> [Assignment] Each line of the data below should be repeated exactly.
======== The input
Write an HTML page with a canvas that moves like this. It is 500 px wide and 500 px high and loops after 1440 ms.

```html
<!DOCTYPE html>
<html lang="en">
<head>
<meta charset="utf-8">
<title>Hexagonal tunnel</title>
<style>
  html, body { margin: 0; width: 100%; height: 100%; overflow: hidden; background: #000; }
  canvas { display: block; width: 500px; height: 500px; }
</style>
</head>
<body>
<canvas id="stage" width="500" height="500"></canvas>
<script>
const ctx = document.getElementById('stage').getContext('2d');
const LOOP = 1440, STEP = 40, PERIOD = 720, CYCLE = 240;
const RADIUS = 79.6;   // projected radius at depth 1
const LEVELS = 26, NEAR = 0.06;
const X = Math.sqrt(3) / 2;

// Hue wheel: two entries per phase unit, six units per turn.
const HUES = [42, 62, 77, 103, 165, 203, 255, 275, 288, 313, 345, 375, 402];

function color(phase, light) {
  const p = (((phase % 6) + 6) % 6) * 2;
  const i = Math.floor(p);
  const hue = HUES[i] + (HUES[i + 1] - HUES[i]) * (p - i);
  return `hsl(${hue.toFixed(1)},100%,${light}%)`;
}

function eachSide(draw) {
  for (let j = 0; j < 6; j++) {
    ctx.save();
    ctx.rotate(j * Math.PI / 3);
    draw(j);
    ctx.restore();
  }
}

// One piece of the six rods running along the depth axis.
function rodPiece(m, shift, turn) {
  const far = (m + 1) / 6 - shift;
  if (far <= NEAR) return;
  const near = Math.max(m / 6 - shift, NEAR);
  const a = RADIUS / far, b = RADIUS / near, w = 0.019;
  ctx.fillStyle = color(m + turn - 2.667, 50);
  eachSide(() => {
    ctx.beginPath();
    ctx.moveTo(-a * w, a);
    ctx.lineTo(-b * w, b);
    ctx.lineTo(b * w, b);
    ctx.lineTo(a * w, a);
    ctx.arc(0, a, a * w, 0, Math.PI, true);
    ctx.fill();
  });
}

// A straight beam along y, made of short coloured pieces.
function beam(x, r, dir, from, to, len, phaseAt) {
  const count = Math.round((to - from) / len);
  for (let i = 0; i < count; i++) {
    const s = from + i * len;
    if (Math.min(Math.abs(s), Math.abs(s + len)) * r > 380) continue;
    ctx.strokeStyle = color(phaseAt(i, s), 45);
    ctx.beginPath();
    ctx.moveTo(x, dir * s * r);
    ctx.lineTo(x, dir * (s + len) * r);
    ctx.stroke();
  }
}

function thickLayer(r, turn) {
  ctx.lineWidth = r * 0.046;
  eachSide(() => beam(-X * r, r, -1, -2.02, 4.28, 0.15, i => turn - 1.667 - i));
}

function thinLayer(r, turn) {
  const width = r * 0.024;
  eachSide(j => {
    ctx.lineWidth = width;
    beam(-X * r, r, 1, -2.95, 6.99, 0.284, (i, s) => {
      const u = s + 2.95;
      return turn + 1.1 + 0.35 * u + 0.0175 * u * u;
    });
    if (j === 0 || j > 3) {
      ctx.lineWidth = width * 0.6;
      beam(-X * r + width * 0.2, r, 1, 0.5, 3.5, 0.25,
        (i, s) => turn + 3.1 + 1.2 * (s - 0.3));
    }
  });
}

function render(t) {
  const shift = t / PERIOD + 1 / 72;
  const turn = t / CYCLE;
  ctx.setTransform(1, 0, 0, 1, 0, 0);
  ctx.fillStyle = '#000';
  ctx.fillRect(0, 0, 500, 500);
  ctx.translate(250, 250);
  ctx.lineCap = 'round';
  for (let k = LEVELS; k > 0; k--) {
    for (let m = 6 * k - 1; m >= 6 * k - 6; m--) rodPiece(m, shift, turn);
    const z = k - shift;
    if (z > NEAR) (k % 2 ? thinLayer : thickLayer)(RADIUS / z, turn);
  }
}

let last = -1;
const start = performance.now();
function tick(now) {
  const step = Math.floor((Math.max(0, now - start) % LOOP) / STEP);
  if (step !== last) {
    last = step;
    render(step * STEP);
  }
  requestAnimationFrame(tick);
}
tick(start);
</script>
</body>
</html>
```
================
> [Exercise result]
Write an HTML page with a canvas that moves like this. It is 500 px wide and 500 px high and loops after 1440 ms.

```html
<!DOCTYPE html>
<html lang="en">
<head>
<meta charset="utf-8">
<title>Hexagonal tunnel</title>
<style>
  html, body { margin: 0; width: 100%; height: 100%; overflow: hidden; background: #000; }
  canvas { display: block; width: 500px; height: 500px; }
</style>
</head>
<body>
<canvas id="stage" width="500" height="500"></canvas>
<script>
const ctx = document.getElementById('stage').getContext('2d');
const LOOP = 1440, STEP = 40, PERIOD = 720, CYCLE = 240;
const RADIUS = 79.6;   // projected radius at depth 1
const LEVELS = 26, NEAR = 0.06;
const X = Math.sqrt(3) / 2;

// Hue wheel: two entries per phase unit, six units per turn.
const HUES = [42, 62, 77, 103, 165, 203, 255, 275, 288, 313, 345, 375, 402];

function color(phase, light) {
  const p = (((phase % 6) + 6) % 6) * 2;
  const i = Math.floor(p);
  const hue = HUES[i] + (HUES[i + 1] - HUES[i]) * (p - i);
  return `hsl(${hue.toFixed(1)},100%,${light}%)`;
}

function eachSide(draw) {
  for (let j = 0; j < 6; j++) {
    ctx.save();
    ctx.rotate(j * Math.PI / 3);
    draw(j);
    ctx.restore();
  }
}

// One piece of the six rods running along the depth axis.
function rodPiece(m, shift, turn) {
  const far = (m + 1) / 6 - shift;
  if (far <= NEAR) return;
  const near = Math.max(m / 6 - shift, NEAR);
  const a = RADIUS / far, b = RADIUS / near, w = 0.019;
  ctx.fillStyle = color(m + turn - 2.667, 50);
  eachSide(() => {
    ctx.beginPath();
    ctx.moveTo(-a * w, a);
    ctx.lineTo(-b * w, b);
    ctx.lineTo(b * w, b);
    ctx.lineTo(a * w, a);
    ctx.arc(0, a, a * w, 0, Math.PI, true);
    ctx.fill();
  });
}

// A straight beam along y, made of short coloured pieces.
function beam(x, r, dir, from, to, len, phaseAt) {
  const count = Math.round((to - from) / len);
  for (let i = 0; i < count; i++) {
    const s = from + i * len;
    if (Math.min(Math.abs(s), Math.abs(s + len)) * r > 380) continue;
    ctx.strokeStyle = color(phaseAt(i, s), 45);
    ctx.beginPath();
    ctx.moveTo(x, dir * s * r);
    ctx.lineTo(x, dir * (s + len) * r);
    ctx.stroke();
  }
}

function thickLayer(r, turn) {
  ctx.lineWidth = r * 0.046;
  eachSide(() => beam(-X * r, r, -1, -2.02, 4.28, 0.15, i => turn - 1.667 - i));
}

function thinLayer(r, turn) {
  const width = r * 0.024;
  eachSide(j => {
    ctx.lineWidth = width;
    beam(-X * r, r, 1, -2.95, 6.99, 0.284, (i, s) => {
      const u = s + 2.95;
      return turn + 1.1 + 0.35 * u + 0.0175 * u * u;
    });
    if (j === 0 || j > 3) {
      ctx.lineWidth = width * 0.6;
      beam(-X * r + width * 0.2, r, 1, 0.5, 3.5, 0.25,
        (i, s) => turn + 3.1 + 1.2 * (s - 0.3));
    }
  });
}

function render(t) {
  const shift = t / PERIOD + 1 / 72;
  const turn = t / CYCLE;
  ctx.setTransform(1, 0, 0, 1, 0, 0);
  ctx.fillStyle = '#000';
  ctx.fillRect(0, 0, 500, 500);
  ctx.translate(250, 250);
  ctx.lineCap = 'round';
  for (let k = LEVELS; k > 0; k--) {
    for (let m = 6 * k - 1; m >= 6 * k - 6; m--) rodPiece(m, shift, turn);
    const z = k - shift;
    if (z > NEAR) (k % 2 ? thinLayer : thickLayer)(RADIUS / z, turn);
  }
}

let last = -1;
const start = performance.now();
function tick(now) {
  const step = Math.floor((Math.max(0, now - start) % LOOP) / STEP);
  if (step !== last) {
    last = step;
    render(step * STEP);
  }
  requestAnimationFrame(tick);
}
tick(start);
</script>
</body>
</html>
```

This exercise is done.